A space rock almost twice the size of the Eiffel Tower is due to fly by the Earth on August 10.
According to NASA, Asteroid 2006 QQ23 is 570 meters (1,870 feet) in diameter and is traveling at speeds of approximately 16,740 kilometers per hour (10,400 miles per hour). It will come close enough to be classified as a near-Earth asteroid and is branded "potentially hazardous" – but astronomers are clear that there is nothing to fear from the celestial object.
To meet "potentially hazardous" status, an asteroid has to pass within a distance of 0.05 astronomical units from the Earth and at 0.049 astronomical units, Asteroid 2006 QQ23 only just meets the criteria. To put that into perspective, 0.049 astronomical units translates to 7.48 million kilometers (or 4.65 million miles).
As Lindley Johnson from NASA's Planetary Defense Coordination Office told CNN, it is "more or less benign". Around six objects of its size come this close to Earth in any one year, so it is nothing out of the ordinary.
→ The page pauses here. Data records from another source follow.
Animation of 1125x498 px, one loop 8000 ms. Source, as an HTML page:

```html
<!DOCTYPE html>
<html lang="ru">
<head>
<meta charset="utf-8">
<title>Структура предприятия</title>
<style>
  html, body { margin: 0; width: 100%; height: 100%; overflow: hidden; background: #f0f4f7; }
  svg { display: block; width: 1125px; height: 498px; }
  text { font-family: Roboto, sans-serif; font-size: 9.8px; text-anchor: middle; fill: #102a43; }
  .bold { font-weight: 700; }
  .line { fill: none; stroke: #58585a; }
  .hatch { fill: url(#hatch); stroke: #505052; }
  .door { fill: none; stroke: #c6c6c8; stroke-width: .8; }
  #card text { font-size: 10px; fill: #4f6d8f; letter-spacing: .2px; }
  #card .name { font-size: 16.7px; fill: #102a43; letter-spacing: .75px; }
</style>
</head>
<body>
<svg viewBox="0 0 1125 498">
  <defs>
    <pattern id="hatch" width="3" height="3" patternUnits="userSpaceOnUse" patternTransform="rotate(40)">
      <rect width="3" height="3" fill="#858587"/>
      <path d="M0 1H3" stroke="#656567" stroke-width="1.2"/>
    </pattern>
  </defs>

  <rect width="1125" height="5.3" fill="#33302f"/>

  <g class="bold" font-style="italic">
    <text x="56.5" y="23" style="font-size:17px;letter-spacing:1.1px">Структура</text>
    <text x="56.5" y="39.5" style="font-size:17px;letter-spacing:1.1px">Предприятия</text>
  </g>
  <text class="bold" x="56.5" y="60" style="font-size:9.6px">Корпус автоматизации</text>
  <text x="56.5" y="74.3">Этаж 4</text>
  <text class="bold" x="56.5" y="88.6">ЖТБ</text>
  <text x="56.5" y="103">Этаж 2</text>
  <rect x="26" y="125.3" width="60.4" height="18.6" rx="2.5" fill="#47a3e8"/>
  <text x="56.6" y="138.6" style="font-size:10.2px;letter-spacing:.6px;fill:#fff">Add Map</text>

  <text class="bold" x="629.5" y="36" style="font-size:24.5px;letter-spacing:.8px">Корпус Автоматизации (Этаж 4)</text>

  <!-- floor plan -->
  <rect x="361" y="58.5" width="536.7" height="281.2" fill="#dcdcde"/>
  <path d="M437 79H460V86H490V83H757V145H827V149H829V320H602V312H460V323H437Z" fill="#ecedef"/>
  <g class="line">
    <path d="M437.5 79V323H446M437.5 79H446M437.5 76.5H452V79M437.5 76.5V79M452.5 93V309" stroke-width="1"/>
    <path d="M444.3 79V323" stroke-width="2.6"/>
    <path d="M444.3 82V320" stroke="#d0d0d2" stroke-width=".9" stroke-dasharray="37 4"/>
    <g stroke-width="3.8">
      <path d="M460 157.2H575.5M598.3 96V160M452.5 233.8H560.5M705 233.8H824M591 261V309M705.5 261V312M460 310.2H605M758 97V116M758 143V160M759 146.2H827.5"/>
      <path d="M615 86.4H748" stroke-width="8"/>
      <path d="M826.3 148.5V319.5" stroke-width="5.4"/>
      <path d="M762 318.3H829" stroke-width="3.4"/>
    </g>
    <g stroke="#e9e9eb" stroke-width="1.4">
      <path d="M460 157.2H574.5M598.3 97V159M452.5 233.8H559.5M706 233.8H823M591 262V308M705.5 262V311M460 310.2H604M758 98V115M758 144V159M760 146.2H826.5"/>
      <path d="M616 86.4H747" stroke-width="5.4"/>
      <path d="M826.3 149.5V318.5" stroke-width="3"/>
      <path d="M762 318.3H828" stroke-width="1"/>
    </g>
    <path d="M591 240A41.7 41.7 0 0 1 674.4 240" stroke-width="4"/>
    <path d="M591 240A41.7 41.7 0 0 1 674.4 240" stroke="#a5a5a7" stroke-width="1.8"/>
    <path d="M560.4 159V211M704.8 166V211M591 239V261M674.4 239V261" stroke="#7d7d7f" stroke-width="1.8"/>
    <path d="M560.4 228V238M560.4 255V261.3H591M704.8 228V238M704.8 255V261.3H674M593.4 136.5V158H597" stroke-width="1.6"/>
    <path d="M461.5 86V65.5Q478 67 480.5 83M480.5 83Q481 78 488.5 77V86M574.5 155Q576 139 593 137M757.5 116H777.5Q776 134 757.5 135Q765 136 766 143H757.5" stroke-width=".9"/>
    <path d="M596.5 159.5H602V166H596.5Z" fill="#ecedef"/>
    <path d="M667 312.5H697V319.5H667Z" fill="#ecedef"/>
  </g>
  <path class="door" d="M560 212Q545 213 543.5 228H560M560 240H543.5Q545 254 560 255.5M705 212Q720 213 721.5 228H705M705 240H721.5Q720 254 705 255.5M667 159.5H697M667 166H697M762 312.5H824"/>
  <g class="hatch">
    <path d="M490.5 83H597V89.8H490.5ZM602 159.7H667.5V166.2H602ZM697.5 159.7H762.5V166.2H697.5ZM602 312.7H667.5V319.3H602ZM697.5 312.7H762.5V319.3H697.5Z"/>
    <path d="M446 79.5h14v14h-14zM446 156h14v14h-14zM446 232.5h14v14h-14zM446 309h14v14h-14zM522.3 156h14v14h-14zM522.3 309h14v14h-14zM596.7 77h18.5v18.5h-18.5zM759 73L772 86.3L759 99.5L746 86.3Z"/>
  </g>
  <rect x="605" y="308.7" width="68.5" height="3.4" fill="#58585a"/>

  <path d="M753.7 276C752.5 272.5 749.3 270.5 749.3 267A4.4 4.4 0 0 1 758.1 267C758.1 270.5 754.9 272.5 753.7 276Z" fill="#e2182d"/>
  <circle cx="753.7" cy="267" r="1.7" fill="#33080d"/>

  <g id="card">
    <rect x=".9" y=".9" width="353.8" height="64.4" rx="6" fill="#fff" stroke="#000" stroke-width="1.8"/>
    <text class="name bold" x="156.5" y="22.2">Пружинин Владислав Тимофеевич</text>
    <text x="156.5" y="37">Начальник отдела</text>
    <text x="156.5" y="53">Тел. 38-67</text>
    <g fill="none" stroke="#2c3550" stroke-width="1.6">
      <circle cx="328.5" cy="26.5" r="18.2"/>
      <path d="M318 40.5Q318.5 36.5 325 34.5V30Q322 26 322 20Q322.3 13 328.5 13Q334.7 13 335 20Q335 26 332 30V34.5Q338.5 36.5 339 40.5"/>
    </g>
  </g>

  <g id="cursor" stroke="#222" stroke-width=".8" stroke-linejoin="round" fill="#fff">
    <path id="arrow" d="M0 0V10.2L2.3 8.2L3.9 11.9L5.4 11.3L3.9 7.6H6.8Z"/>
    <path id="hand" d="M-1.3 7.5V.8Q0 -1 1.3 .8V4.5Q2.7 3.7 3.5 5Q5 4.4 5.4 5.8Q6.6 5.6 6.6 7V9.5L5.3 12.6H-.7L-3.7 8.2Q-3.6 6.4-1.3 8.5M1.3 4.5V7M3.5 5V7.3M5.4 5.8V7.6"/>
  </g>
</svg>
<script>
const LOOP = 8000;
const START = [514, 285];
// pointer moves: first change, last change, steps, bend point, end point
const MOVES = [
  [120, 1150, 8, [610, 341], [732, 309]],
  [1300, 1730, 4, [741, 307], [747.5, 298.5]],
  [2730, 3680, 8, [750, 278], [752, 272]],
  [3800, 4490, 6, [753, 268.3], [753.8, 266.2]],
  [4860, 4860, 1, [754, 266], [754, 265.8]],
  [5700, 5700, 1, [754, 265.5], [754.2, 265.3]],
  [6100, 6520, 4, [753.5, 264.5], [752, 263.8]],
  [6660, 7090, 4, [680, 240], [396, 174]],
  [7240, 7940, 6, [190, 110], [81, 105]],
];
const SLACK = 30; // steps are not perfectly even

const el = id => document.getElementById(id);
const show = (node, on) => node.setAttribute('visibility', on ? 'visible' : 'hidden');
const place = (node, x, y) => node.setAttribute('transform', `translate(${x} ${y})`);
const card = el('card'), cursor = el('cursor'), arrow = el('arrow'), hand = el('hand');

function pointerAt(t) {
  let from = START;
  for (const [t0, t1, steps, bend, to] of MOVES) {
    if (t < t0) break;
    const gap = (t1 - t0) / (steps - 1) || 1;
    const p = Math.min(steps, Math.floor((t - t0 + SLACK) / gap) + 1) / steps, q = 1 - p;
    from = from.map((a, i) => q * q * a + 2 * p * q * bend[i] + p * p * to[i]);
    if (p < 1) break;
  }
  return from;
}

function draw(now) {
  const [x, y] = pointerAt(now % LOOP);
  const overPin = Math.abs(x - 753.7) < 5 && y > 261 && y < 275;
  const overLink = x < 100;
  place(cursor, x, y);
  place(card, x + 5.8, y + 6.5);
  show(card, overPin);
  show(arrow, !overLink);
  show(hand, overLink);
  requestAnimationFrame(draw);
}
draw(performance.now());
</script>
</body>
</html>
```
An impact is a much rarer event and only takes place once every two or three centuries, Johnson added.